Wednesday, November 26, 2008

Thanksgiving May Decrease Your Depression
It's true! And I'm not talking about the dopamine levels in turkey. In the last few years the new science of "positive psychology" has repeatedly shown that, "People who practice gratitude are more optimistic, report fewer physical symptoms of illness and pain, and lower levels of chronic stress and depression," as one researcher summarizes.

Sounds great, doesn't it? But note that you need to "practice" gratitude -- and that means writing it down. Aha! The key seems to be that we'll feel gratitude's positive effects not by thinking or even speaking about things for which we are thankful, but that these things must be written down.

The Thanksgiving season is the perfect time to start writing a daily list of three things for which you are grateful. They may be huge or tiny. I find it most helpful to write these as three sentences, "I, Beth, and grateful for...." You don't need to make a lengthy list or write for 20 minutes on any of these, although we sometimes do this in my classes. Just write down three things that make you feel thankful inside. To me, that feeling -- even if I can hold it for only a few seconds -- is incompatible with depression. So take three minutes and do it... now! A peaceful and joyful Thanksgiving to you all. --Beth

1) I, Beth, am grateful that I at last became a mom this year.
2) I, Beth, am grateful that it's raining out right now -- we need the water, and it smells fresh.
3) I, Beth, am grateful that I know that I'll have food available for dinner.

Monday, November 10, 2008

TO WRITE: Coffee, anyone?
If you are living with a mood disorder, I'm betting you have a special relationship with caffeine. Depressed? You may down coffee, tea and colas all day long trying to get an energy boost. Bipolar? You may need to avoid the stuff like the plague to keep it from nudging you up into hypomania or mania. And what about the large numbers of us who just can't sleep reliably, or who sleep too much, or who feel sedated by meds? Chances are you have thought deliberately about your caffeine intake. I've certainly pondered mine over my third cup of java.
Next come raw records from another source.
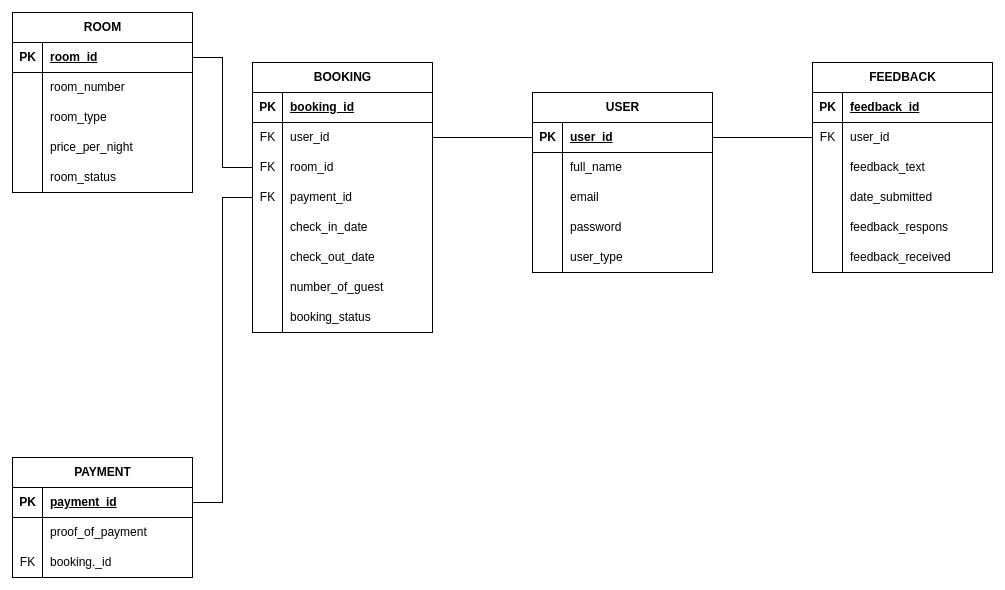
<!DOCTYPE html>
<html lang="en">
<head>
<meta charset="utf-8">
<title>Room booking entity relationship diagram</title>
<style>
  :root { --ink: #000; --paper: #fff; --row: 30px; }
  * { box-sizing: border-box; margin: 0; padding: 0; }
  html, body { width: 1005px; height: 590px; overflow: hidden; background: var(--paper); }
  .diagram {
    position: relative; width: 1005px; height: 590px; overflow: hidden;
    background: var(--paper); color: var(--ink);
    font: 12px/29px "Liberation Sans", Arial, Helvetica, sans-serif;
  }
  .relations { position: absolute; left: 0; top: 0; fill: none; stroke: var(--ink); shape-rendering: crispEdges; }
  .entity { position: absolute; width: 181px; border: 1px solid var(--ink); background: var(--paper); }
  .entity h2 { height: var(--row); border-bottom: 1px solid var(--ink); font: inherit; font-weight: bold; text-align: center; }
  .fields { list-style: none; }
  .fields li { display: grid; grid-template-columns: 30px 1fr; height: var(--row); }
  .fields li:last-child { height: 29px; }
  .fields .primary { border-bottom: 1px solid var(--ink); font-weight: bold; }
  .primary .name { text-decoration: underline; }
  .key { border-right: 1px solid var(--ink); text-align: center; }
  .name { padding-left: 7px; white-space: nowrap; }
  .room { left: 12px; top: 12px; }
  .booking { left: 252px; top: 62px; }
  .user { left: 532px; top: 92px; }
  .feedback { left: 812px; top: 62px; }
  .payment { left: 12px; top: 457px; }
</style>
</head>
<body>
<main class="diagram">
  <svg class="relations" width="1005" height="590" viewBox="0 0 1005 590" aria-hidden="true">
    <polyline points="192.5,57.5 222.5,57.5 222.5,167.5 252.5,167.5"/>
    <polyline points="192.5,502.5 222.5,502.5 222.5,197.5 252.5,197.5"/>
    <line x1="432.5" y1="137.5" x2="532.5" y2="137.5"/>
    <line x1="712.5" y1="137.5" x2="812.5" y2="137.5"/>
  </svg>

  <section class="entity room">
    <h2>ROOM</h2>
    <ul class="fields">
      <li class="primary"><span class="key">PK</span><span class="name">room_id</span></li>
      <li><span class="key"></span><span class="name">room_number</span></li>
      <li><span class="key"></span><span class="name">room_type</span></li>
      <li><span class="key"></span><span class="name">price_per_night</span></li>
      <li><span class="key"></span><span class="name">room_status</span></li>
    </ul>
  </section>

  <section class="entity booking">
    <h2>BOOKING</h2>
    <ul class="fields">
      <li class="primary"><span class="key">PK</span><span class="name">booking_id</span></li>
      <li><span class="key">FK</span><span class="name">user_id</span></li>
      <li><span class="key">FK</span><span class="name">room_id</span></li>
      <li><span class="key">FK</span><span class="name">payment_id</span></li>
      <li><span class="key"></span><span class="name">check_in_date</span></li>
      <li><span class="key"></span><span class="name">check_out_date</span></li>
      <li><span class="key"></span><span class="name">number_of_guest</span></li>
      <li><span class="key"></span><span class="name">booking_status</span></li>
    </ul>
  </section>

  <section class="entity user">
    <h2>USER</h2>
    <ul class="fields">
      <li class="primary"><span class="key">PK</span><span class="name">user_id</span></li>
      <li><span class="key"></span><span class="name">full_name</span></li>
      <li><span class="key"></span><span class="name">email</span></li>
      <li><span class="key"></span><span class="name">password</span></li>
      <li><span class="key"></span><span class="name">user_type</span></li>
    </ul>
  </section>

  <section class="entity feedback">
    <h2>FEEDBACK</h2>
    <ul class="fields">
      <li class="primary"><span class="key">PK</span><span class="name">feedback_id</span></li>
      <li><span class="key">FK</span><span class="name">user_id</span></li>
      <li><span class="key"></span><span class="name">feedback_text</span></li>
      <li><span class="key"></span><span class="name">date_submitted</span></li>
      <li><span class="key"></span><span class="name">feedback_respons</span></li>
      <li><span class="key"></span><span class="name">feedback_received</span></li>
    </ul>
  </section>

  <section class="entity payment">
    <h2>PAYMENT</h2>
    <ul class="fields">
      <li class="primary"><span class="key">PK</span><span class="name">payment_id</span></li>
      <li><span class="key"></span><span class="name">proof_of_payment</span></li>
      <li><span class="key">FK</span><span class="name">booking._id</span></li>
    </ul>
  </section>
</main>
</body>
</html>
I've always assumed that caffeine helps me stay more alert and focused, especially when I haven't had all the sleep I need. But a new study of coffee's effects says: NO! A new study in the Nov. 3, 2008 Human Psychopharmacology journal tested people taking caffeine or a placebo, both when they were rested and when they were sleep deprived. While some brainwaves did look different, they concluded: "The findings do not support the use of caffeine as a means for enhancing human function or as an antidote to the negative effects of sleep loss."
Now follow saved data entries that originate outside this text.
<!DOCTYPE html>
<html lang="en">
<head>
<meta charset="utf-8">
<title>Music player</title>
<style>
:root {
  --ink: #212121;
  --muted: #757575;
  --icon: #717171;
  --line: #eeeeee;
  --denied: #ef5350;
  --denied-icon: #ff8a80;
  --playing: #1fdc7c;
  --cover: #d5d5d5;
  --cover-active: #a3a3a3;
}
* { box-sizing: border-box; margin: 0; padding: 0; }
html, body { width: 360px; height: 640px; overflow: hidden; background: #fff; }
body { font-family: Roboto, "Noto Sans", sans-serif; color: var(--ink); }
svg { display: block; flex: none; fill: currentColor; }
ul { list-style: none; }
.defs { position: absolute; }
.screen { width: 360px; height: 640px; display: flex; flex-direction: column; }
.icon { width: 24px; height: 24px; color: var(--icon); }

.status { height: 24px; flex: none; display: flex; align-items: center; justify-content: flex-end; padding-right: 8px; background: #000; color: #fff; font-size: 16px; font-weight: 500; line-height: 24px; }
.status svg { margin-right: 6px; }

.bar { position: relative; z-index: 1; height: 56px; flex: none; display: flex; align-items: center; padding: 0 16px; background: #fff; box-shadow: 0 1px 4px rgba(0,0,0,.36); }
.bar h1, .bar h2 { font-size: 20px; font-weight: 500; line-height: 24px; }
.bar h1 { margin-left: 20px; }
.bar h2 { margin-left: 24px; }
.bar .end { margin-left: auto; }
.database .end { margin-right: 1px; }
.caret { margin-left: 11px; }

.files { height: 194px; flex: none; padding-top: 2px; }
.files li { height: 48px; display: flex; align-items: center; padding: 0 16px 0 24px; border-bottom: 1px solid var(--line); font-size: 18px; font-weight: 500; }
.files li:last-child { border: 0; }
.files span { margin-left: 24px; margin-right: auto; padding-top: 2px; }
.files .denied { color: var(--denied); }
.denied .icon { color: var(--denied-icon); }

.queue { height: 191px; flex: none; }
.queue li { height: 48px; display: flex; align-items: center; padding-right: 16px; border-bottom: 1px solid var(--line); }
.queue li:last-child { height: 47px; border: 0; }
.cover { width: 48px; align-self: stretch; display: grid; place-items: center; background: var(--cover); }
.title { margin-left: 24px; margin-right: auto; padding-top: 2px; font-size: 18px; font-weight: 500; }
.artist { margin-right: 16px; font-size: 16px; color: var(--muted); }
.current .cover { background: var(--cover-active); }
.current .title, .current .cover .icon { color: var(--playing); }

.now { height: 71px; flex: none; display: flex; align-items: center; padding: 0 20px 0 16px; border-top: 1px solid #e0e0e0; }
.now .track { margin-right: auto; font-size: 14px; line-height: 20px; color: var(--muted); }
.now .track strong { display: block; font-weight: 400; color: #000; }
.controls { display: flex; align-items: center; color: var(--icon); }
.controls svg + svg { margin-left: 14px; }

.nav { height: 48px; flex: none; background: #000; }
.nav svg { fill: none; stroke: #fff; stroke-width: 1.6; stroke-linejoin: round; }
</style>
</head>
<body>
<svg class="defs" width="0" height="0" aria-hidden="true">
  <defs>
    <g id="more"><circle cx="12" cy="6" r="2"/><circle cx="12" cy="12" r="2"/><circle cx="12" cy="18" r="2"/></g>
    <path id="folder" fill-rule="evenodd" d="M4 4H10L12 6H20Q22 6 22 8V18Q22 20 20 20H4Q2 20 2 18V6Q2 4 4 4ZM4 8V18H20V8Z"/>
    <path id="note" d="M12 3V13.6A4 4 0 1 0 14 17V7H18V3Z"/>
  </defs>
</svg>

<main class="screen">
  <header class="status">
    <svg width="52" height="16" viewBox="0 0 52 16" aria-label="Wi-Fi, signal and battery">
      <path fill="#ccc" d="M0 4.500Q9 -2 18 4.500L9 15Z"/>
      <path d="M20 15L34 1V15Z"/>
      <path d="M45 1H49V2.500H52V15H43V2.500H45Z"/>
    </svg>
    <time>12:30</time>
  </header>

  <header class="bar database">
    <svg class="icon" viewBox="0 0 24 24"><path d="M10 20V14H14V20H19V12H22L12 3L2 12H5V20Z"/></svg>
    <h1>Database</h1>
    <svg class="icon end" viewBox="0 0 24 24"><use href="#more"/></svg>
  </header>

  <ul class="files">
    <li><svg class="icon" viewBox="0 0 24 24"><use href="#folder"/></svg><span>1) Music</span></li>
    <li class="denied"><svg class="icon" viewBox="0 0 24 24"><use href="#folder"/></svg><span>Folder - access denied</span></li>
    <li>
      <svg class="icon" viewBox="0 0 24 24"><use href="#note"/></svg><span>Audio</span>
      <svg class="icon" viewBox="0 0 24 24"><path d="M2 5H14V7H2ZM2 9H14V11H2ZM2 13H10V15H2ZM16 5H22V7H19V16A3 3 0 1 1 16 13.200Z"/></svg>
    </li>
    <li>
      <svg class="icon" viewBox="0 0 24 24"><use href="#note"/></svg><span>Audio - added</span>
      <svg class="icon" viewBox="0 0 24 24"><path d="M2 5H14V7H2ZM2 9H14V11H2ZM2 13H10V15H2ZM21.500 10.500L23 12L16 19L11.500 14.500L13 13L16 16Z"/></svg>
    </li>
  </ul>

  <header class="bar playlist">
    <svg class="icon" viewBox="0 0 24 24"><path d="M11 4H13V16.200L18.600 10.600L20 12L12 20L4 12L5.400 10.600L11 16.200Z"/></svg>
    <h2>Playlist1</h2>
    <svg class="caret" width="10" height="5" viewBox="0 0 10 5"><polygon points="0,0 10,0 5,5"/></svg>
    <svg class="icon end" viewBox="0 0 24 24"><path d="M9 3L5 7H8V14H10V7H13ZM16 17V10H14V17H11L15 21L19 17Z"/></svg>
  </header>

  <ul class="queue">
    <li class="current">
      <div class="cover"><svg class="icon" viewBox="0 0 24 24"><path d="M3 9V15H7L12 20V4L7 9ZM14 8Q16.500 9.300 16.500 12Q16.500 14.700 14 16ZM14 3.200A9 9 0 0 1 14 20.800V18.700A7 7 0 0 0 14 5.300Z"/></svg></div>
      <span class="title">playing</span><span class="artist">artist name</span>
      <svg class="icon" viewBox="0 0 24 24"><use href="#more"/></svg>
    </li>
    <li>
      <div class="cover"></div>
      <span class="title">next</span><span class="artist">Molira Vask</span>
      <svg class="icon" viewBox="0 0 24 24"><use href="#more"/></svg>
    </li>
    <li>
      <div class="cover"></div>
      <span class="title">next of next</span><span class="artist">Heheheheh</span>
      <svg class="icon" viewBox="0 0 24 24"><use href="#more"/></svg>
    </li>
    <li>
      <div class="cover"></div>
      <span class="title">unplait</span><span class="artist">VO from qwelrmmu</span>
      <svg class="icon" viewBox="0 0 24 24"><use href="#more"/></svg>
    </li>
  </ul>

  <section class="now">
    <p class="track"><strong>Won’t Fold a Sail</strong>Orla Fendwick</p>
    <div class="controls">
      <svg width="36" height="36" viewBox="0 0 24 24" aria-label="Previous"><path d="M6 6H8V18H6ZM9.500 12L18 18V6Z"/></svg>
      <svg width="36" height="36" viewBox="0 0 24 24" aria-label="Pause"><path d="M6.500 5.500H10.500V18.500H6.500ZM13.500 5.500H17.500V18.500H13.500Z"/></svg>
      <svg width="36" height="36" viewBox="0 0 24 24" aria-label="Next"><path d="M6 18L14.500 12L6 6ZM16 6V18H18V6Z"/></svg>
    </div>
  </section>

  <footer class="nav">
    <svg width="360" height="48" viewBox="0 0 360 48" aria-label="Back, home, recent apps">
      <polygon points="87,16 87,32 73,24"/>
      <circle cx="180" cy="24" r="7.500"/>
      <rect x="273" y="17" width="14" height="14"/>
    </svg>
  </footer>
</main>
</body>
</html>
Are the effects of caffeine different in those of us with a mood disorder? We don't know. And that placebo effect resulting from our common assumption that it helps or hurts may play a role too. But it's worth considering all the evidence.
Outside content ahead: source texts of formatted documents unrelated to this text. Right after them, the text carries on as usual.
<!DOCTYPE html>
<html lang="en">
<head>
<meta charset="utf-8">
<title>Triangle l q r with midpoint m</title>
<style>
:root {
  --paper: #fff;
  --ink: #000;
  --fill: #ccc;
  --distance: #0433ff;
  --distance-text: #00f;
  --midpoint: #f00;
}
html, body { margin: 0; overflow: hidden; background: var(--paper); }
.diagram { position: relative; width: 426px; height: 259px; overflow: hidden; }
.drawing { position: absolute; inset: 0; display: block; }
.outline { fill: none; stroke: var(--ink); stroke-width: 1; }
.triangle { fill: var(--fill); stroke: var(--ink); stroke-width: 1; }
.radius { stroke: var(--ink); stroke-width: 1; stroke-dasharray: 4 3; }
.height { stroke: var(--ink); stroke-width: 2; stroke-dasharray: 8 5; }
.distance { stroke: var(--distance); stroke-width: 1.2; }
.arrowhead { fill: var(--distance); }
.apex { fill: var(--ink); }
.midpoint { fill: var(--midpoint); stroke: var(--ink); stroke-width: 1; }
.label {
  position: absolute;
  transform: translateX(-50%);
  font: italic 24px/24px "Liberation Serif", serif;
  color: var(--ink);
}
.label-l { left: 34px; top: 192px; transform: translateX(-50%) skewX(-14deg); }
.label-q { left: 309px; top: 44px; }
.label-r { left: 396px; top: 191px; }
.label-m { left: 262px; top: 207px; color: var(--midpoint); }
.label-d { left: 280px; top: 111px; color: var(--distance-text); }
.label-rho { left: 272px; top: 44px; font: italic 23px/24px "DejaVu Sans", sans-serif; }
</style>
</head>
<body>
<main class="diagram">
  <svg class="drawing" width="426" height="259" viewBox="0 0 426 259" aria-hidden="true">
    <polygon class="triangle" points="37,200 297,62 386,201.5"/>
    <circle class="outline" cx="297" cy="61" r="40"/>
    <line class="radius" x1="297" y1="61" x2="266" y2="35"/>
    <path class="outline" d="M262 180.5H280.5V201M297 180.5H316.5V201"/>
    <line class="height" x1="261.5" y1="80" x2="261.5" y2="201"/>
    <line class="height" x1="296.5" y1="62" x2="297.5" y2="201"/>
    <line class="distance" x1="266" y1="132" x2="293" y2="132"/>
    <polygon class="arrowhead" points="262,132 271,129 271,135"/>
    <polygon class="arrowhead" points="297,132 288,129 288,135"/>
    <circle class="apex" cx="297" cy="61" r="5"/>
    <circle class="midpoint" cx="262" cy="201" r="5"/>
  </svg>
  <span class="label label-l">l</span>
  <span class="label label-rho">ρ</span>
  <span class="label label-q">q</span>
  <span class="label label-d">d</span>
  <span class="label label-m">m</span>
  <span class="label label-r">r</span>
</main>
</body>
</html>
Play with this. . .
Write continuously for 20 minutes about your sleep patterns and your alertness and how you cope with any sleep or alertness problems. Have you found practical solutions? Share them! This is a big factor in improving and maintaining our health.